. a conservative principle, well; if not, there is The restless, licentious spirit
, the spirit of Julgence, which infects society, and burns unbosoms of our young men especially, in all the as of New England, and still more, in other chreatens to involve every thing dear to us in
ms to have at length arisen, and the time arChristianity is to wage an open war with the hained sin. She has contended with kings, . She has assailed the institutions of ages, n. She has fought with superstition and y fled before her. She has been training and the last conflict, the conflict with unHere, in free America, is the field of this side is divine truth, unincumbered with esms, in its intelligence and simplicity, confiI of faith in God; on the other, the fierce n its pride, scorning alike the opinions of y of Jehovah. Terrible will be the strug. victory, for a long time, doubtful. But truth is achieved, it will be final and eteren pay homage to religion, and both bow God.

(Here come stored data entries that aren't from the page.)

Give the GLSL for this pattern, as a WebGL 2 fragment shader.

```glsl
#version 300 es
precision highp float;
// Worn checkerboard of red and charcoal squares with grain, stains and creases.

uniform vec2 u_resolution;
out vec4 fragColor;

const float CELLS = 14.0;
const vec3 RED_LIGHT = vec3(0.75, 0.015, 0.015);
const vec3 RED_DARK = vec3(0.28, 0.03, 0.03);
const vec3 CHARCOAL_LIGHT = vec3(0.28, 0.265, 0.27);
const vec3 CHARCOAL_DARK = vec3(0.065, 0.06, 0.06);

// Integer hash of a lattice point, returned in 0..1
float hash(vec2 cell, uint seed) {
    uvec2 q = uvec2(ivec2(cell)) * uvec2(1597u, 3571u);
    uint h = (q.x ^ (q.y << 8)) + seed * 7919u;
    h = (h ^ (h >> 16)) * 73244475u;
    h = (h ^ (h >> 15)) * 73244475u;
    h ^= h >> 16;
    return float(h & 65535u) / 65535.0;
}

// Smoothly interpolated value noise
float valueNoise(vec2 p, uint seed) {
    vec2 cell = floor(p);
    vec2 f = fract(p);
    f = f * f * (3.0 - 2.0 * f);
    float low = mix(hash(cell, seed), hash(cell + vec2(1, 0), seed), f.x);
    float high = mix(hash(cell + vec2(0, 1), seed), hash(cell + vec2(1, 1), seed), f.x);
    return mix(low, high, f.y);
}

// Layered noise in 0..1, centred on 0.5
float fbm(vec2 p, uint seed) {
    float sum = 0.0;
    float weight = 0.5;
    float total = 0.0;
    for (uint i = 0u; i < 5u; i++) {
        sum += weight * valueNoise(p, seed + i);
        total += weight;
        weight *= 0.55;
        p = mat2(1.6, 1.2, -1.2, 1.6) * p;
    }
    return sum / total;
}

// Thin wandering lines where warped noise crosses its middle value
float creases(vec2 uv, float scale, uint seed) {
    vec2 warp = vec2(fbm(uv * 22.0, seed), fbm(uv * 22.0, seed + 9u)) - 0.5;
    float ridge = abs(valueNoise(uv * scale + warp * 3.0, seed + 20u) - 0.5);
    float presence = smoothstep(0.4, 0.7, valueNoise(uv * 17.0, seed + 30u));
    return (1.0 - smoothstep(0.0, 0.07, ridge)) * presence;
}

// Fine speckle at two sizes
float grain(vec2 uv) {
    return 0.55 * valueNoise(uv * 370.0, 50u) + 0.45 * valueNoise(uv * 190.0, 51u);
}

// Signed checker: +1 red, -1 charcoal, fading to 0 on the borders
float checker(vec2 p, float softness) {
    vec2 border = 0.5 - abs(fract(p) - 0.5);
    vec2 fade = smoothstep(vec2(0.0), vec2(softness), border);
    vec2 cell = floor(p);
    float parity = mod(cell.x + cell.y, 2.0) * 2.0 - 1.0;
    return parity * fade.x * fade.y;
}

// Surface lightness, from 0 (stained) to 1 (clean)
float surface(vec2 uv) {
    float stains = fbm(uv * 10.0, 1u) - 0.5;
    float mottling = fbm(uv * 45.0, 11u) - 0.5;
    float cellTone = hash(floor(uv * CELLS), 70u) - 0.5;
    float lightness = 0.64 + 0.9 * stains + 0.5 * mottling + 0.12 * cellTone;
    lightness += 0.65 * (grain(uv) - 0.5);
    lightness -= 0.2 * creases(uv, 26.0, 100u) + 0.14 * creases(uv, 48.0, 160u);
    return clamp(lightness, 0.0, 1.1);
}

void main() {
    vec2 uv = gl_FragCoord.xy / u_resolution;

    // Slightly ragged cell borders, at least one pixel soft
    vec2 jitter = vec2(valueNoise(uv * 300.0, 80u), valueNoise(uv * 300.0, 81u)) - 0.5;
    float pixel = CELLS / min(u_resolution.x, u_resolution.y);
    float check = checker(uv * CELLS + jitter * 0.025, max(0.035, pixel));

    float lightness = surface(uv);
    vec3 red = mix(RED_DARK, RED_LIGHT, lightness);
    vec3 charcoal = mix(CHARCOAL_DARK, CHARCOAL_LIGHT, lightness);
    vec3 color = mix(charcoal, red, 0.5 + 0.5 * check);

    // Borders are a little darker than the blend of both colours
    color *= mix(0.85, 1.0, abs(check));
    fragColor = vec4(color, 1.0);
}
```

- what a labyrinth! His complicated relations to his fellowcreatures and to his Creator ; — what a perplexing maze ! His feeble origin, his feverish existence, and his sure decay ; his lofty aspirations, and his grovelling propensities ; bis fearful responsibilities and his eternal destiny ; -- what a theme for the grasp of a gigantic intellect !
How eloquent, then, is the exclamation of the psalmist : “I will praise thee for I am fearfully and wonderfully made ;” and the touching apostrophe which the prince of uninspired poets puts into the mouth of his contemplative and melancholy Hamlet : “What a piece of work is man! How noble in reason ! How infinite in faculties! In form and moving how express and admirable! In action how like an angel! In apprehension how like a god! The beauty of the world! The paragon of animals ! And yet to me what is this quintessence of dust ?"

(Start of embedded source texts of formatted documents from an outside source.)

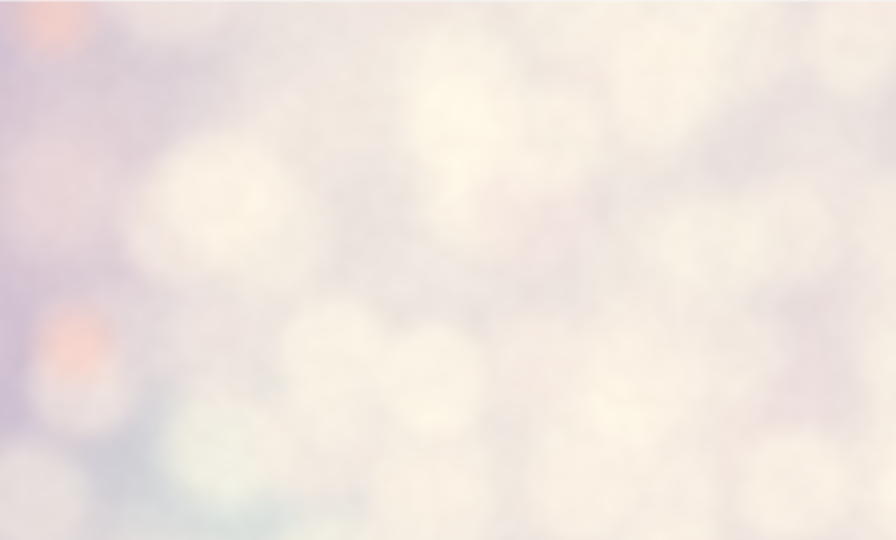
Reproduce this background procedurally as a Shadertoy shader.

```glsl
// Pastel bokeh: soft cream discs of light over a hazy lavender, beige and mint backdrop.

vec3 hash3(vec2 p) {
    vec3 q = fract(p.xyx * vec3(0.1031, 0.1030, 0.0973));
    q += dot(q, q.yxz + 33.33);
    return fract((q.xxy + q.yzz) * q.zyx);
}

float cornerSlope(vec2 corner, vec2 offset) {
    float angle = 6.2832 * hash3(corner + 40.0).x;
    return dot(vec2(cos(angle), sin(angle)), offset);
}

float gradientNoise(vec2 p) {
    vec2 i = floor(p), f = fract(p);
    vec2 u = f * f * f * (f * (f * 6.0 - 15.0) + 10.0);
    float low = mix(cornerSlope(i, f), cornerSlope(i + vec2(1, 0), f - vec2(1, 0)), u.x);
    float high = mix(cornerSlope(i + vec2(0, 1), f - vec2(0, 1)), cornerSlope(i + 1.0, f - 1.0), u.x);
    return mix(low, high, u.y);
}

float softDisc(float dist, float radius, float blur) {
    return 1.0 - smoothstep(radius - blur, radius + blur, dist);
}

// One jittered grid of discs; radius and blur are measured in cells.
vec3 addDiscs(vec3 color, vec2 p, float cells, float radius, float blur, float strength, float seed) {
    vec2 home = floor(p * cells);
    for (int y = -1; y <= 1; y++) {
        for (int x = -1; x <= 1; x++) {
            vec2 cell = home + vec2(x, y);
            vec3 rnd = hash3(cell + seed);
            vec3 look = hash3(cell + seed + 71.0);
            vec2 center = (cell + 0.2 + 0.6 * rnd.xy) / cells;

            // Mauve in the upper left, otherwise cream with some pinkish beige
            vec3 warm = mix(vec3(1.0, 0.97, 0.905), vec3(0.96, 0.905, 0.88), smoothstep(0.6, 0.95, look.x));
            vec3 tint = mix(vec3(0.9, 0.8, 0.83), warm, smoothstep(0.0, 0.45, center.x + 0.4 * (1.0 - center.y)));

            float alpha = step(0.34, rnd.z) * strength * mix(0.4, 1.0, look.y);
            alpha *= mix(0.65, 1.0, smoothstep(0.0, 0.3, center.x));
            float size = radius * mix(0.85, 1.1, look.z);
            color = mix(color, tint, alpha * softDisc(length(p * cells - center * cells), size, blur));
        }
    }
    return color;
}

void mainImage(out vec4 fragColor, in vec2 fragCoord) {
    vec2 p = fragCoord / iResolution.y;
    float drift = gradientNoise(p * 2.3 + 5.0);
    float haze = gradientNoise(p * 3.1 + 17.0);

    // Backdrop: lavender on the left fading to warm grey
    vec3 color = mix(vec3(0.80, 0.735, 0.81), vec3(0.895, 0.86, 0.86),
                     smoothstep(-0.05, 0.55, p.x + 0.3 * drift));
    color = mix(color, vec3(0.91, 0.83, 0.85), 0.4 * smoothstep(0.0, 0.5, drift));
    color = mix(color, vec3(0.975, 0.935, 0.89),
                0.55 * smoothstep(-0.35, 0.4, haze) * smoothstep(0.0, 0.5, p.x));

    // Mint glow along the lower left
    vec2 fromMint = (p - vec2(0.42, 0.1)) * vec2(3.2, 4.5);
    color = mix(color, vec3(0.82, 0.895, 0.87), 0.6 * exp(-dot(fromMint, fromMint)));

    // Large blurred lights, then two layers of smaller and clearer ones
    color = addDiscs(color, p, 3.0, 0.5, 0.4, 0.65, 11.0);
    color = addDiscs(color, p, 4.1, 0.44, 0.2, 0.75, 53.0);
    color = addDiscs(color, p, 4.4, 0.46, 0.17, 0.8, 29.0);

    // Peach accents near the left edge
    for (int i = 0; i < 2; i++) {
        vec2 center = vec2(0.1 + 0.04 * float(i), 0.97 - 0.61 * float(i));
        color = mix(color, vec3(0.99, 0.82, 0.775), 0.65 * softDisc(length(p - center), 0.065, 0.05));
    }

    // Faint mottling and a thin pale rim at the top
    color += 0.012 * vec3(0.8, 1.0, 0.9) * (gradientNoise(p * 13.0) + gradientNoise(p * 29.0 + 7.0));
    color = mix(color, vec3(0.97), 0.6 * smoothstep(0.995, 0.999, p.y));

    fragColor = vec4(color, 1.0);
}
```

Among the objects of interest furnished by the analysis of man, his capacity for language stands forth in bold relief. It is this faculty of language, whether we trace it to a mental or an organic superiority — this power of employing articulate sounds, or their written representatives, as the vehicle of thought and emotion, - that distinguishes man from every order of the brute creation; that gives efficient support and unbounded scope to his reasoning powers ; perpetuates from generation to generation his knowledge and intellectual culture ; and enables mind to act on mind with a reciprocal and ever augmenting energy.

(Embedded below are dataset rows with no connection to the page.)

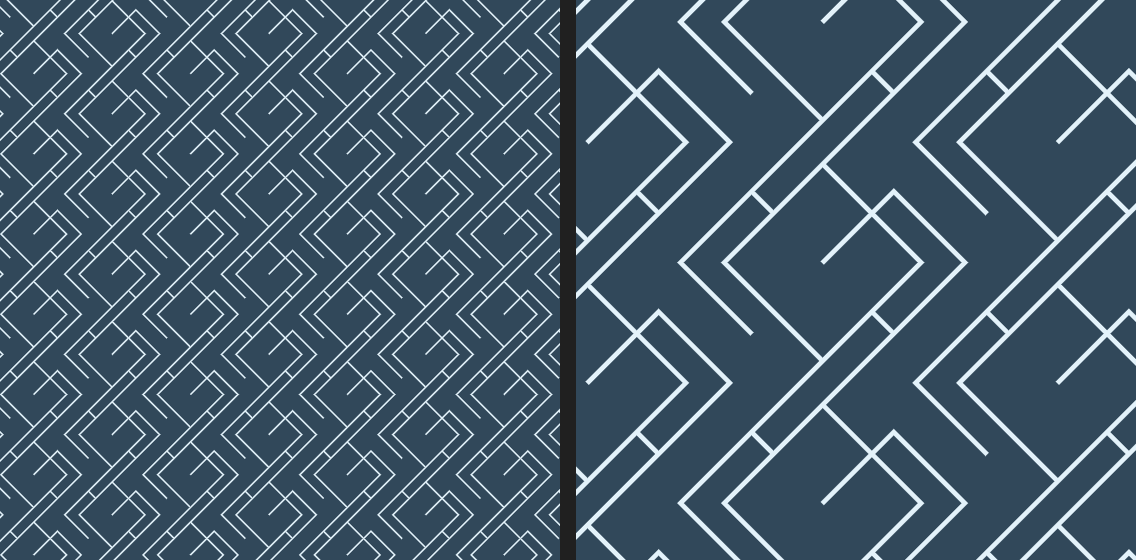
Left: the whole. Right: its middle third, enlarged.
Reproduce this pattern procedurally as a Shadertoy shader.

```glsl
// Pale diagonal linework on slate: hooked diamonds joined by slanted double rails.
// Each motif is a set of axis-aligned bars in a frame turned by 45 degrees,
// repeated on a rectangular lattice and again at its half-cell offset.

// Square-capped distance to an axis-aligned segment
float bar(vec2 r, vec2 a, vec2 b) {
    vec2 d = abs(r - 0.5 * (a + b)) - 0.5 * abs(b - a);
    return max(d.x, d.y);
}

// One motif; r holds the diagonal coordinates (x + y, x - y)
float motif(vec2 r) {
    const float inner = 0.818, outer = 1.182;

    // Hook from the centre, and the loose arm opposite it
    float d = bar(r, vec2(0.02, 0.0), vec2(outer, 0.0));
    d = min(d, bar(r, vec2(outer, 0.0), vec2(outer)));
    d = min(d, bar(r, vec2(-outer), vec2(-outer, -0.02)));

    // Two opposite sides of the inner diamond
    d = min(d, bar(vec2(abs(r.x), r.y), vec2(inner, -inner), vec2(inner)));

    // Double rail running down to the next motif
    d = min(d, bar(r, vec2(outer), vec2(outer - 4.0, outer)));
    d = min(d, bar(r, vec2(inner), vec2(inner - 4.0, inner)));

    // Short rungs across the rails
    return min(d, bar(vec2(r.x, abs(r.y)), vec2(0.0, inner), vec2(0.0, outer)));
}

void mainImage(out vec4 fragColor, in vec2 fragCoord) {
    // One unit is half the vertical repeat
    float scale = 13.964 / iResolution.y;
    vec2 p = fragCoord * scale - vec2(6.705, 7.127);
    vec2 period = vec2(3.909, 2.0);

    // Both sublattices, each with the rails hanging from the cell above
    float d = 1e3;
    for (int i = 0; i < 2; i++) {
        vec2 s = p - 0.5 * period * float(i);
        vec2 q = s - period * floor(s / period + 0.5);
        for (int j = 0; j < 2; j++) {
            vec2 c = q - vec2(0.0, period.y * float(j));
            d = min(d, motif(vec2(c.x + c.y, c.x - c.y)));
        }
    }

    // Undo the diagonal stretch, then cover by line half-width
    float line = clamp(0.5 + (0.0196 - d * 0.7071) / scale, 0.0, 1.0);
    vec3 slate = vec3(0.193, 0.283, 0.353);
    vec3 ice = vec3(0.89, 0.95, 0.98);
    fragColor = vec4(mix(slate, ice, line), 1.0);
}
```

Science, knowledge, and philosophy, regarded as the intellectual condition of man at any point of his existence, -- the connected and digested whole, that moves onward with ever increasing momentum, from age to age, regardless of the generations of thinking beings that successively arise and flourish and decay, --could have no real existence, and would prove but " the baseless fabric of a vision," without the fostering aid of connected and imperishable discourse. Reason itself, which the discriminating Greek so beautifully identifies with discourse, by employing the same term," loyos," to designate both, -embracing both the ratio and the oratio of the Latin, - is mainly indebted, for its high degree of cultivation, to the existence and use of language. But like the element that forms our daily beverage, so munificently provided ; or the noiseless but invigorating influences of the atmosphere we breathe ; or the gentle and uninterrupted flow of pleasurable emotions that accom
GUAGES AS A MEANS OF INTELLECTUAL
of Greek Literature in the University of New York. ders, above, around, and beneath us, being man, - a mystery to the past, a ind destined, probably, to awaken and nd of time. a field for research! His physiology;